**Data shown**
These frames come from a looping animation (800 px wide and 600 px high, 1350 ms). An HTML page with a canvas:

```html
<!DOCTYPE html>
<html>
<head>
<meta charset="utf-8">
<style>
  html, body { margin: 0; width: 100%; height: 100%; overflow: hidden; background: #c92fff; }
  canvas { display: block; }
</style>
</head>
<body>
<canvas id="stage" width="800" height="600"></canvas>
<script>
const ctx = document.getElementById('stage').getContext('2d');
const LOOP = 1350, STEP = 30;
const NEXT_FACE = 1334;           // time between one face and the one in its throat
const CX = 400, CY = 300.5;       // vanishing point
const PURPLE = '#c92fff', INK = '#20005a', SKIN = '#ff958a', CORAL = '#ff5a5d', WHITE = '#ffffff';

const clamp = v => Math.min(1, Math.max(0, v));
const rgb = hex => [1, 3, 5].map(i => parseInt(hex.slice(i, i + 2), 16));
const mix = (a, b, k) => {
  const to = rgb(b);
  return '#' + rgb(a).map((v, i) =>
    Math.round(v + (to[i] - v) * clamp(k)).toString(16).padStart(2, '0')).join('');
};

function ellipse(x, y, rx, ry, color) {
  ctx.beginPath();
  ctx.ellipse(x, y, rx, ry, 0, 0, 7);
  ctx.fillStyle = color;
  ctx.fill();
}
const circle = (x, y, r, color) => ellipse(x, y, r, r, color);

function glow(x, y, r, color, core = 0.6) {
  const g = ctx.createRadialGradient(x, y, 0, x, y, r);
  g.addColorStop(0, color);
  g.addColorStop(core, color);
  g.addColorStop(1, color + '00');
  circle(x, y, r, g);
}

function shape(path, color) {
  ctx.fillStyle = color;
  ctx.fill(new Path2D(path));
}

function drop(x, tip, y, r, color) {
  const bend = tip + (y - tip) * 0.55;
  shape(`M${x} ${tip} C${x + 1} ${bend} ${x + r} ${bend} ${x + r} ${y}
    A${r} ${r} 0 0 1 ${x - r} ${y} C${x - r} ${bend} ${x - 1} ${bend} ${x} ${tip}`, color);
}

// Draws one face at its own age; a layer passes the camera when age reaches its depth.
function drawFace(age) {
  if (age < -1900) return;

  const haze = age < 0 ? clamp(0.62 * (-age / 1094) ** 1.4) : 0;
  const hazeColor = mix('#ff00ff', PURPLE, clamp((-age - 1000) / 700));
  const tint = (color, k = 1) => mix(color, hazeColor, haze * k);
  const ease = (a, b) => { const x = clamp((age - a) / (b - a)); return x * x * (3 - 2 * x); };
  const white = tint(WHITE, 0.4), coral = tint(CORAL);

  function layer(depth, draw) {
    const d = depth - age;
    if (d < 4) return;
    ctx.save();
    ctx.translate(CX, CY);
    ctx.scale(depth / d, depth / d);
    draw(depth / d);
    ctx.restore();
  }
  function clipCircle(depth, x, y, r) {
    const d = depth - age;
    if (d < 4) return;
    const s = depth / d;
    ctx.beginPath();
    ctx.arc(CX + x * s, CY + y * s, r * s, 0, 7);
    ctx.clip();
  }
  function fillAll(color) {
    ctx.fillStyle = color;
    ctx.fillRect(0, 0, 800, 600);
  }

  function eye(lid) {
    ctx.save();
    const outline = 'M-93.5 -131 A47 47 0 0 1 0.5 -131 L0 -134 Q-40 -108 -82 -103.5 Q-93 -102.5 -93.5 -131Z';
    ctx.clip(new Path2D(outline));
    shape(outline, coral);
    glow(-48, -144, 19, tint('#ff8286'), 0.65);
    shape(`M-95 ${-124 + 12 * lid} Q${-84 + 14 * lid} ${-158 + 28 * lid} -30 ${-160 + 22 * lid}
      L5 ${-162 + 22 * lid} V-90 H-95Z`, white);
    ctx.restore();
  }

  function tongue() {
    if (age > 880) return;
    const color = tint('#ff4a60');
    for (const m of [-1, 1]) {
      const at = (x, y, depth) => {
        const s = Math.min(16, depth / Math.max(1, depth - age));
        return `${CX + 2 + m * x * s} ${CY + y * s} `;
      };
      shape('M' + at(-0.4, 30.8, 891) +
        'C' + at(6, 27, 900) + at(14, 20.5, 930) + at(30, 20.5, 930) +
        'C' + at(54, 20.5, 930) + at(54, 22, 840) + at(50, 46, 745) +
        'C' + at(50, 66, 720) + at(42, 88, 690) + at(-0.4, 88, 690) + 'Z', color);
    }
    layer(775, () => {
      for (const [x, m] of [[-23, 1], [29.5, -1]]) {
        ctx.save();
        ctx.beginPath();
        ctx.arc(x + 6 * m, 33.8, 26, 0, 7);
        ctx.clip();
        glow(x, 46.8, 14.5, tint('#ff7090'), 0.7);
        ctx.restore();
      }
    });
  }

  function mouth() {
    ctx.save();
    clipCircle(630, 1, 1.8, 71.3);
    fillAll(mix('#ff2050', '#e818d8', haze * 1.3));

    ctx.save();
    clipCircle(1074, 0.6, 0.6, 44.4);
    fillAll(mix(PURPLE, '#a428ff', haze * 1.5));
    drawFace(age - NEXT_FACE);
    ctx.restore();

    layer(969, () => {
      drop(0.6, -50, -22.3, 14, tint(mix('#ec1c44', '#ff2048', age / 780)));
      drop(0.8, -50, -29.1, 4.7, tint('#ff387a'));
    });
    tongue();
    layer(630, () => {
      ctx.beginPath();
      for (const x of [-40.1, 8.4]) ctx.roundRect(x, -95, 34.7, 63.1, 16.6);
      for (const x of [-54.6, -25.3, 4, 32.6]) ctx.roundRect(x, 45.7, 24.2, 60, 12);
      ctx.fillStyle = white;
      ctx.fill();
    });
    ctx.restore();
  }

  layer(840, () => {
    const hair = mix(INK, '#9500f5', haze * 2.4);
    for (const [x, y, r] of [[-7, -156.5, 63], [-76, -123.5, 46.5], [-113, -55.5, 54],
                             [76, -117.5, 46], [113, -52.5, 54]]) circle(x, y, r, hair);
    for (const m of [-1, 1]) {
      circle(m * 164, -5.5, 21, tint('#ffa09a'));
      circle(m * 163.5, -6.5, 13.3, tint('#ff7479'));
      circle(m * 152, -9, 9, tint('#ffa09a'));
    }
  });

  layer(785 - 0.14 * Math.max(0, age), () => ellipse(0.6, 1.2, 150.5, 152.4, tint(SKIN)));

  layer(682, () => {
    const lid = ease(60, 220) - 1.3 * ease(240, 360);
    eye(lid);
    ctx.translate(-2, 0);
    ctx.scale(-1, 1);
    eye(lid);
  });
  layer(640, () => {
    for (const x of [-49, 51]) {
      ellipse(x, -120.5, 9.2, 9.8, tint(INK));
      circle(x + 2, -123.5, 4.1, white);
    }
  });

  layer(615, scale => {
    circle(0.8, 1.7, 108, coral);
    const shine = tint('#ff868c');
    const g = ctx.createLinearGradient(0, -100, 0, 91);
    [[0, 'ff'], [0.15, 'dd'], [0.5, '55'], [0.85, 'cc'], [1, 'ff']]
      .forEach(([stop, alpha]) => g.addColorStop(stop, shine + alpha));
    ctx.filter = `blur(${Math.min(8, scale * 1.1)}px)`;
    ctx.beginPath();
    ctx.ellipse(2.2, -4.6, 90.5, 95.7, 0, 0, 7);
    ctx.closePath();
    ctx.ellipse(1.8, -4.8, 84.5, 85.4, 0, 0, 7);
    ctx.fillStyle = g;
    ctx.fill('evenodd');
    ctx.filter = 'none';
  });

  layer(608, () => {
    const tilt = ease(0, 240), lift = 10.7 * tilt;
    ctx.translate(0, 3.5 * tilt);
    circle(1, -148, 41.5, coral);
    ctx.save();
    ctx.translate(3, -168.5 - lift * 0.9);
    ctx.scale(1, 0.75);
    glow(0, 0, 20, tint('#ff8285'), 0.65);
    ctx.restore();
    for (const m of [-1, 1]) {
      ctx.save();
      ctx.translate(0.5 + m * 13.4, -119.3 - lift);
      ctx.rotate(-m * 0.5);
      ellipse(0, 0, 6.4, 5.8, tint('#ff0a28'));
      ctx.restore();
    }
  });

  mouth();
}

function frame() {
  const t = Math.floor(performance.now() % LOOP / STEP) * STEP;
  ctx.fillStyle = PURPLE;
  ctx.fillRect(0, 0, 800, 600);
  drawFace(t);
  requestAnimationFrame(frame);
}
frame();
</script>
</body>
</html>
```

**Problem description**
Looking back over the listing, work out how many lines include the string "canvas". Write only that number.

**Answer section**
3